[Stored data]
######

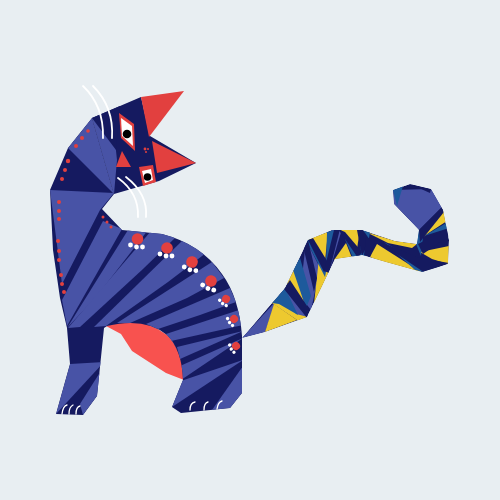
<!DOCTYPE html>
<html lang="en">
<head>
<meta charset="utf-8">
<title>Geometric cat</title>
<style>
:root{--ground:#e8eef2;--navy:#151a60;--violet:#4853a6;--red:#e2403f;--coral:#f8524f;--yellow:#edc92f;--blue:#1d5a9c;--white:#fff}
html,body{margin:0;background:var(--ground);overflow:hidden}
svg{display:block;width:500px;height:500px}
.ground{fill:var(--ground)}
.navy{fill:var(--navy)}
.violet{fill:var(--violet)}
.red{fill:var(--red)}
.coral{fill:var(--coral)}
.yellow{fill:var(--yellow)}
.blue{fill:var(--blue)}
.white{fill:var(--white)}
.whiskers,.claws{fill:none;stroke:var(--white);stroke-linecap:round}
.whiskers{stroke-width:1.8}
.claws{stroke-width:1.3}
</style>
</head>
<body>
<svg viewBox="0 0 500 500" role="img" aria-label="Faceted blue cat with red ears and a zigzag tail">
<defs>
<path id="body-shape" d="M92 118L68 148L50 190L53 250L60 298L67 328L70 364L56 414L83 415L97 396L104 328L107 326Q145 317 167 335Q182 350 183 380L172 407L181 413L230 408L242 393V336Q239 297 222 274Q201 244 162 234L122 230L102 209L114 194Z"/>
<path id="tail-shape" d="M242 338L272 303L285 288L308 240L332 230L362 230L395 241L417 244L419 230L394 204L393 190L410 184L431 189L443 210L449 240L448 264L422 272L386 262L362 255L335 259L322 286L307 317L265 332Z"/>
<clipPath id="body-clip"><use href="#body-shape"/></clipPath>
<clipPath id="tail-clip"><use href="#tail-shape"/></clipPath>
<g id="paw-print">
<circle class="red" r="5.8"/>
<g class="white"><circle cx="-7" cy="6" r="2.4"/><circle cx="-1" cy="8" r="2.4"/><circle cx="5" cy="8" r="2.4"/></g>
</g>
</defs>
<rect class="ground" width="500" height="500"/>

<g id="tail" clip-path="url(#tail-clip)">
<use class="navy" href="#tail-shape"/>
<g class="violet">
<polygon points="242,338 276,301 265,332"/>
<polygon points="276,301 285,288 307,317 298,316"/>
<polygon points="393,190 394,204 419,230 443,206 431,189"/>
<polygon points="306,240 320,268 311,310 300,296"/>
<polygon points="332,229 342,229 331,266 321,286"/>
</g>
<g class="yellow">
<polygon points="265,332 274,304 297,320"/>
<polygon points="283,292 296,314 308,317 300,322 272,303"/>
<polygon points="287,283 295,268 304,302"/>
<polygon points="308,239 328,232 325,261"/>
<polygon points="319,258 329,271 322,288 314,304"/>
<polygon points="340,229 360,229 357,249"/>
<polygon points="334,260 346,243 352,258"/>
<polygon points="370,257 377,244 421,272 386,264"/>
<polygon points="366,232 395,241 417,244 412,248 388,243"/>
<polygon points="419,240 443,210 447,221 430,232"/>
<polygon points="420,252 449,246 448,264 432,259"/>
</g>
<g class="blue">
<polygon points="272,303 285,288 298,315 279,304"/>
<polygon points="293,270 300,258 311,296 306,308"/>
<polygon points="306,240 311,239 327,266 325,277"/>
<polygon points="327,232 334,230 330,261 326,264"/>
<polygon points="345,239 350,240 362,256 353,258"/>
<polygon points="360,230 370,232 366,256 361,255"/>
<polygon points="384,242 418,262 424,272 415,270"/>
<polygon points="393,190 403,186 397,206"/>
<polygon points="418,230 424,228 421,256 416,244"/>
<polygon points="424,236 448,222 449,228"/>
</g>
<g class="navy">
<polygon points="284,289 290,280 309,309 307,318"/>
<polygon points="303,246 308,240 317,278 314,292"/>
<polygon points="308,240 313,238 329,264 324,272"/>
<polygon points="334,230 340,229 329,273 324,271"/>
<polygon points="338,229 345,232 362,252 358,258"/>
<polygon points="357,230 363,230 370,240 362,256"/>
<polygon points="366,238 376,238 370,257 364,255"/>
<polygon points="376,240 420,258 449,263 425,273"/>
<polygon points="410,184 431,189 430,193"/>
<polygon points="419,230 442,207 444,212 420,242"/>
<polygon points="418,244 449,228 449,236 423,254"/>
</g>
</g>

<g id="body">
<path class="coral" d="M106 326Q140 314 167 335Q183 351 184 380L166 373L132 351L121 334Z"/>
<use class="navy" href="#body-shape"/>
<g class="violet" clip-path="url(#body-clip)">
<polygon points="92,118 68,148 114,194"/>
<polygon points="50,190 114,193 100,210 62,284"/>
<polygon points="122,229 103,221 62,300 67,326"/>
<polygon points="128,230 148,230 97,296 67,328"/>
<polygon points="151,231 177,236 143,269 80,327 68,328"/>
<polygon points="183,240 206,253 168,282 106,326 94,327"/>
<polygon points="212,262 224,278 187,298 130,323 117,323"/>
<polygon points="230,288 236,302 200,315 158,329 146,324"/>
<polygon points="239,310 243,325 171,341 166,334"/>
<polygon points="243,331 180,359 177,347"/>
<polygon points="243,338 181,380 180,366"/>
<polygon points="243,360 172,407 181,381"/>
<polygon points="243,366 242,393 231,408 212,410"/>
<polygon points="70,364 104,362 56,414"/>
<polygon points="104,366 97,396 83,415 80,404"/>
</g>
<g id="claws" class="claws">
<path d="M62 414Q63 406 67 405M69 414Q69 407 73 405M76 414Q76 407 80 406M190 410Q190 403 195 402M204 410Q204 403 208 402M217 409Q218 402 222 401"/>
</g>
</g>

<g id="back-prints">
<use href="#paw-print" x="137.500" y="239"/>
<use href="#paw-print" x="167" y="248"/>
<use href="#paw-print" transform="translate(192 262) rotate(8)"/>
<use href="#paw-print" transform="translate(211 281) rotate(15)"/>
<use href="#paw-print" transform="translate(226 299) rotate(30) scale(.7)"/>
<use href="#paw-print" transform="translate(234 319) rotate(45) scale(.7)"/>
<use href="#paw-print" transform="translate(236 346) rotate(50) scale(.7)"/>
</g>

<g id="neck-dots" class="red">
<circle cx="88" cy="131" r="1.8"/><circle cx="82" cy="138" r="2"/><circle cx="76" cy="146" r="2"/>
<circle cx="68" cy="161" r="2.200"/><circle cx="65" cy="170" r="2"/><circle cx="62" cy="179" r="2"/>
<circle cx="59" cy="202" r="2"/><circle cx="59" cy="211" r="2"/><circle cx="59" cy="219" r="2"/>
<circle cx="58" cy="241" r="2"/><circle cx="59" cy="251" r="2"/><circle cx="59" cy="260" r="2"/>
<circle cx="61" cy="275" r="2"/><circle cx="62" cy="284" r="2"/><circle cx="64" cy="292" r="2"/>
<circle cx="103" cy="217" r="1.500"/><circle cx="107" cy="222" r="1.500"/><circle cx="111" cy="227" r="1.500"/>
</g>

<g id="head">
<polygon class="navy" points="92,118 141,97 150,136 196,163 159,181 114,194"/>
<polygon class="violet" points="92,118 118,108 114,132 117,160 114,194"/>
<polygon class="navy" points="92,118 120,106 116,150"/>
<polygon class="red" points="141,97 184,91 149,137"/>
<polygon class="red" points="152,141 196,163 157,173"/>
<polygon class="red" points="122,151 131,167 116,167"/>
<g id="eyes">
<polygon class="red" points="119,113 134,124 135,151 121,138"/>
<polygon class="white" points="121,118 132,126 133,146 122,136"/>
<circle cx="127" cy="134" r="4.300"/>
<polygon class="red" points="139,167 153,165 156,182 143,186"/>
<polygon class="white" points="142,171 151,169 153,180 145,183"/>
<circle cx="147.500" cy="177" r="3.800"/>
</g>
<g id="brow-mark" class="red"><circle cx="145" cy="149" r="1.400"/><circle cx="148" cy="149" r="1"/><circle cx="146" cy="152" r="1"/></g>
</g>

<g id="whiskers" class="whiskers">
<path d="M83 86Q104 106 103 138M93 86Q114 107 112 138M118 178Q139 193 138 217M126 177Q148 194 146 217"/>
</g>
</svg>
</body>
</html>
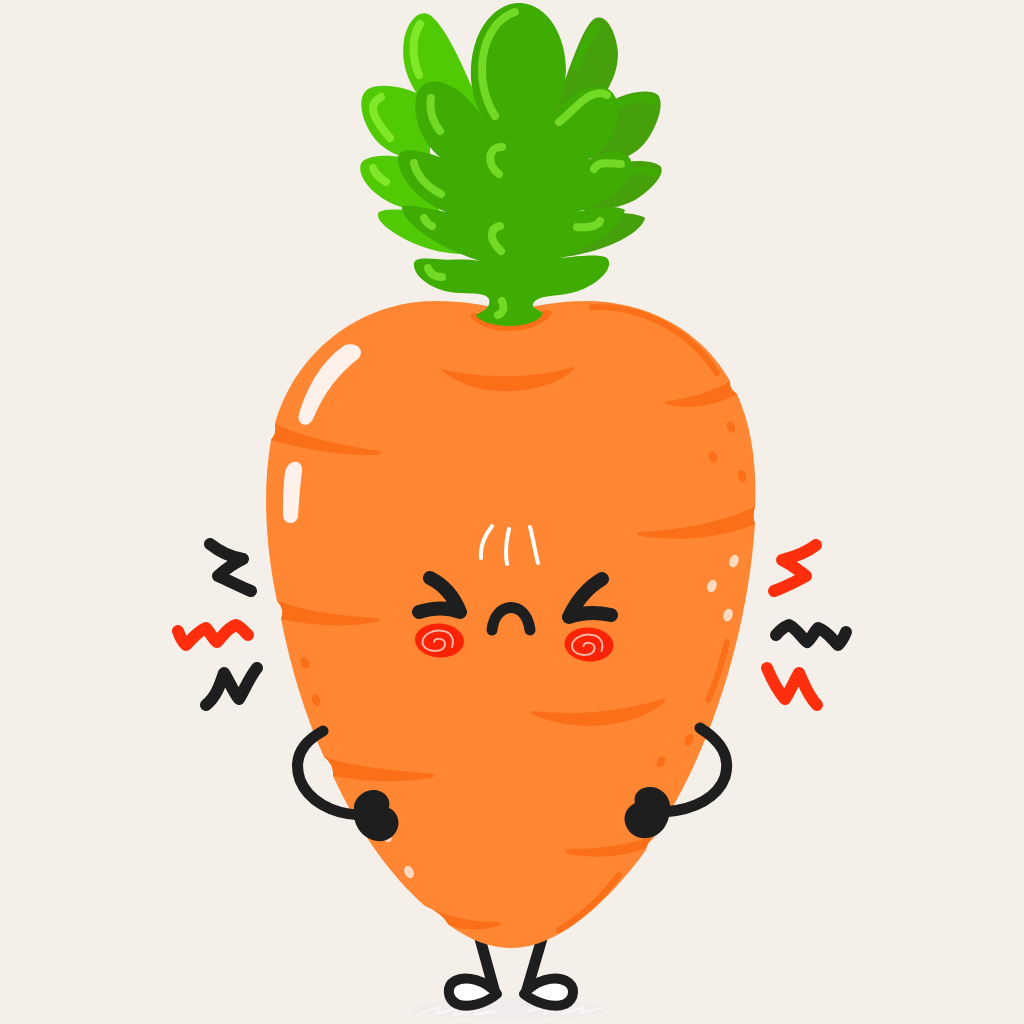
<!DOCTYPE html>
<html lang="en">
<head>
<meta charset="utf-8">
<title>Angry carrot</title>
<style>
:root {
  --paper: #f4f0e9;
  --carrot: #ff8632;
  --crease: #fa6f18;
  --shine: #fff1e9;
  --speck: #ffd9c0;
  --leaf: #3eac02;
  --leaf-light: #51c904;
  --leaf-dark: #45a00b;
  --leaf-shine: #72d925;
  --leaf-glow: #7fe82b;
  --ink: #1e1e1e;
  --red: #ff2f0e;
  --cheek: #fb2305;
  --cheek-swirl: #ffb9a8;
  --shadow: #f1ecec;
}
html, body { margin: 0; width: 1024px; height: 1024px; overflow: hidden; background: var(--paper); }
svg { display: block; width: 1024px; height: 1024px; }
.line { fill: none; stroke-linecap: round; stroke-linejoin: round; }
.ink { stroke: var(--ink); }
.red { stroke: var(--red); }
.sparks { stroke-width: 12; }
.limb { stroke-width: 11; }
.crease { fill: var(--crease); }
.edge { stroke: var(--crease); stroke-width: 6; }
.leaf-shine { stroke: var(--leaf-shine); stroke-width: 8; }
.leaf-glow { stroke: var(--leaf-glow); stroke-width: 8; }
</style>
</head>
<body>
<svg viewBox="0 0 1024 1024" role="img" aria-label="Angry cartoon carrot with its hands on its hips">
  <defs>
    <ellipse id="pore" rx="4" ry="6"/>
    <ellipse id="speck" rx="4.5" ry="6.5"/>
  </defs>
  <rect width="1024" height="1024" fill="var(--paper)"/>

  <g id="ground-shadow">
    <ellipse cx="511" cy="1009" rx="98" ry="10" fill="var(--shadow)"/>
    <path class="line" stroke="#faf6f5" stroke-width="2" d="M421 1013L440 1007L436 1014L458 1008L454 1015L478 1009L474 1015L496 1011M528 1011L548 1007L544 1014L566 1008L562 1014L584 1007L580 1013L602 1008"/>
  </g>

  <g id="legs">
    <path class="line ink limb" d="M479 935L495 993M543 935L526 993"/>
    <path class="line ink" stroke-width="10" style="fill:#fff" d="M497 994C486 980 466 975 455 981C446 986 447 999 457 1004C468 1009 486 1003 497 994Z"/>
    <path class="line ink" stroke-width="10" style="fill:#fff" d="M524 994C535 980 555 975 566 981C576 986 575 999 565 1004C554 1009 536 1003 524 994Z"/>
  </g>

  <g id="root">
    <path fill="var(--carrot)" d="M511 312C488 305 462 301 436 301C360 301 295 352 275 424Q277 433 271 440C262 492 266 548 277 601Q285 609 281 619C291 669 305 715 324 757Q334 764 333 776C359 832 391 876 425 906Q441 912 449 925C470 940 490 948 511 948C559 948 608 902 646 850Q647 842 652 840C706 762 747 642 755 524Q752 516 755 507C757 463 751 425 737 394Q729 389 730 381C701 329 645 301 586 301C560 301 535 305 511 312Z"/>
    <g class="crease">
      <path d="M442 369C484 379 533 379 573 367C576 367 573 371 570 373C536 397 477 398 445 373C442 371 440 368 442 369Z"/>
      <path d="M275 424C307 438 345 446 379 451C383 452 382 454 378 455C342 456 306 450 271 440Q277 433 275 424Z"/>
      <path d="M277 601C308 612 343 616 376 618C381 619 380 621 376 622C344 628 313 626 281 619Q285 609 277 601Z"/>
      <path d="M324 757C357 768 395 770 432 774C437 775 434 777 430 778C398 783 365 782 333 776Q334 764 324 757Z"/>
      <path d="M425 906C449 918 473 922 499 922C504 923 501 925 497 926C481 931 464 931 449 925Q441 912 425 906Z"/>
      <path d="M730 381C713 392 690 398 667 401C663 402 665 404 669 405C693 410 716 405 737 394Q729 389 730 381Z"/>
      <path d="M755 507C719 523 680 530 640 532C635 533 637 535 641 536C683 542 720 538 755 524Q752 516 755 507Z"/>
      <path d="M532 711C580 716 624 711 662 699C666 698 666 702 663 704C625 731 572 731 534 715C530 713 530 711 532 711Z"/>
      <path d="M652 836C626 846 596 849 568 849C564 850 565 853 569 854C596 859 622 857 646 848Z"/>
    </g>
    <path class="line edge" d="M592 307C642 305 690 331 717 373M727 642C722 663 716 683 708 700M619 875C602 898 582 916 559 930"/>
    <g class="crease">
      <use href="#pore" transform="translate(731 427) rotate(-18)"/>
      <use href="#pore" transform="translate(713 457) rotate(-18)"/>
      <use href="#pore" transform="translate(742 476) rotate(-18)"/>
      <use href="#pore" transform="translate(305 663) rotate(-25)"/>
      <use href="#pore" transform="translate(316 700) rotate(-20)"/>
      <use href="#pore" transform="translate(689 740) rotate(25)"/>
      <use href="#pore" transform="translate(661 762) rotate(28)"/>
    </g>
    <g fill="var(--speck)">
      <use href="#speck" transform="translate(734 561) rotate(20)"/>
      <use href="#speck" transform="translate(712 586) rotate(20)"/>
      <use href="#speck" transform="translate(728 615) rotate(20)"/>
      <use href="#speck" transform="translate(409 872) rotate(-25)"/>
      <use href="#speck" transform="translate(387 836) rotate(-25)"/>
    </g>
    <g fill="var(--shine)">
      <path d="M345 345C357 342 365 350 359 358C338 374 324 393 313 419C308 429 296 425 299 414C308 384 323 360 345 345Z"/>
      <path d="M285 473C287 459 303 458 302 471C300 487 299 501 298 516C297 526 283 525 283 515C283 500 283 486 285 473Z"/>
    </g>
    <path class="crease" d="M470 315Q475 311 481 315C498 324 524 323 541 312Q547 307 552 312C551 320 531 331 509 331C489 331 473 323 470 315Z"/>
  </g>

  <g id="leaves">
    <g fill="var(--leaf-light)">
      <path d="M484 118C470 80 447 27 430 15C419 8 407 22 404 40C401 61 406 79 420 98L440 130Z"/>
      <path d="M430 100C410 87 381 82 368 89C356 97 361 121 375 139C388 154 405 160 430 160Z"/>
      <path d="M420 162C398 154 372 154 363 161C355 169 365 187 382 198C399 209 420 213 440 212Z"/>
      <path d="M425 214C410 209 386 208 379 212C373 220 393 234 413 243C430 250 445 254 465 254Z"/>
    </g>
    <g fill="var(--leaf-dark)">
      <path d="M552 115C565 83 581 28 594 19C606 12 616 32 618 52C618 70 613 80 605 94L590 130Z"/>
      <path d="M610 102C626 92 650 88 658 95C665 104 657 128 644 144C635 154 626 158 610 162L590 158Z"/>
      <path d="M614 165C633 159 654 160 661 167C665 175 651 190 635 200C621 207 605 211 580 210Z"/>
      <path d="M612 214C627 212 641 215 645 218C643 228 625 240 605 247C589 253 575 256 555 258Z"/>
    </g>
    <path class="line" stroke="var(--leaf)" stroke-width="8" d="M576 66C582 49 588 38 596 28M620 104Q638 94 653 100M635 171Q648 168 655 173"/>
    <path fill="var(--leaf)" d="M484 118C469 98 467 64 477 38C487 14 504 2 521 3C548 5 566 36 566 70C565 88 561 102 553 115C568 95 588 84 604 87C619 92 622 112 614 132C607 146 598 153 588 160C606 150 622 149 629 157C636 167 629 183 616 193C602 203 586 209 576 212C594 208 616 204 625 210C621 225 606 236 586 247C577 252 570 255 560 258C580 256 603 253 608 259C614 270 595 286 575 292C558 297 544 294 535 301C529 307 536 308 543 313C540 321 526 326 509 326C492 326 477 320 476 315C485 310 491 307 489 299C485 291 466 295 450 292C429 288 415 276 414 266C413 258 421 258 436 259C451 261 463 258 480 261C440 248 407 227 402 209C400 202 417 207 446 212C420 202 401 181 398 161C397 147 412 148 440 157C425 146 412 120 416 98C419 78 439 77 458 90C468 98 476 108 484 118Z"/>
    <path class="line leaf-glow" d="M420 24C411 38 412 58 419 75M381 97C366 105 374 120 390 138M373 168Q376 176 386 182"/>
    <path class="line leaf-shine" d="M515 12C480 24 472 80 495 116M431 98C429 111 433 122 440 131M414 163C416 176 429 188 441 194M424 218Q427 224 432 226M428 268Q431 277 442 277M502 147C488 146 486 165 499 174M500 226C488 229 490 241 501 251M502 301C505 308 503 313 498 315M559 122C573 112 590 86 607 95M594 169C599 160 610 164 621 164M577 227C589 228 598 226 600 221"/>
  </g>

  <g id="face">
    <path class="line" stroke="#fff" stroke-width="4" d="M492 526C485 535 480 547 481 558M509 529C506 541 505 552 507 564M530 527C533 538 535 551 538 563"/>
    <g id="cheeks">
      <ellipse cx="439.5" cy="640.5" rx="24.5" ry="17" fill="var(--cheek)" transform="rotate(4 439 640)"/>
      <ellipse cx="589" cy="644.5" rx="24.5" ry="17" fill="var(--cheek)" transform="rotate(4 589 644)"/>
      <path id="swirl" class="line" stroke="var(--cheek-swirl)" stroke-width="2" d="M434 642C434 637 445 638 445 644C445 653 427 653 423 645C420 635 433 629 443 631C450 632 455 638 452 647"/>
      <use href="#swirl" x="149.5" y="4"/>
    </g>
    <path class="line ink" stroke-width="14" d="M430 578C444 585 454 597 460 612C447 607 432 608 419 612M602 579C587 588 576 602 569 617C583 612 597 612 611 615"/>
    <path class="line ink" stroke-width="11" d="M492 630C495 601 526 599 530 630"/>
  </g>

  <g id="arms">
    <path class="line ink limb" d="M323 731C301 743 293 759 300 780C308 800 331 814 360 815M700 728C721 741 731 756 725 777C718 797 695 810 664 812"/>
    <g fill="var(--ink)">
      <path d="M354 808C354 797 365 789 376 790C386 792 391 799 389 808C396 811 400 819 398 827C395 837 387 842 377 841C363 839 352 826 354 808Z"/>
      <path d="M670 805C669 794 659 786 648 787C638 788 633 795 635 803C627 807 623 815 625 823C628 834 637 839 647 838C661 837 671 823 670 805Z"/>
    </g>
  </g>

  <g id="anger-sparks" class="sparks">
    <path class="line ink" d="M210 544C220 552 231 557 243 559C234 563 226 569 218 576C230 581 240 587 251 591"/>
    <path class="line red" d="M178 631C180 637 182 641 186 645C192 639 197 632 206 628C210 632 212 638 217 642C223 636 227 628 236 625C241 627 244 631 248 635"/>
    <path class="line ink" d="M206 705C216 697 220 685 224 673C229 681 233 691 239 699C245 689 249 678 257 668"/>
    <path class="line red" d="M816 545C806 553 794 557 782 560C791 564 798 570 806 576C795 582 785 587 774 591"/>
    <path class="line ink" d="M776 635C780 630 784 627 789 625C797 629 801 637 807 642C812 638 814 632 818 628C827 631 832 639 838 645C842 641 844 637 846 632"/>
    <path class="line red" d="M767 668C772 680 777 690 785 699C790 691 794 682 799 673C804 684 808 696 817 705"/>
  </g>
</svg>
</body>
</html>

######

What is expected: Across the data above, how many lines contain "navy"? Reply with a bare number.

Response box: 7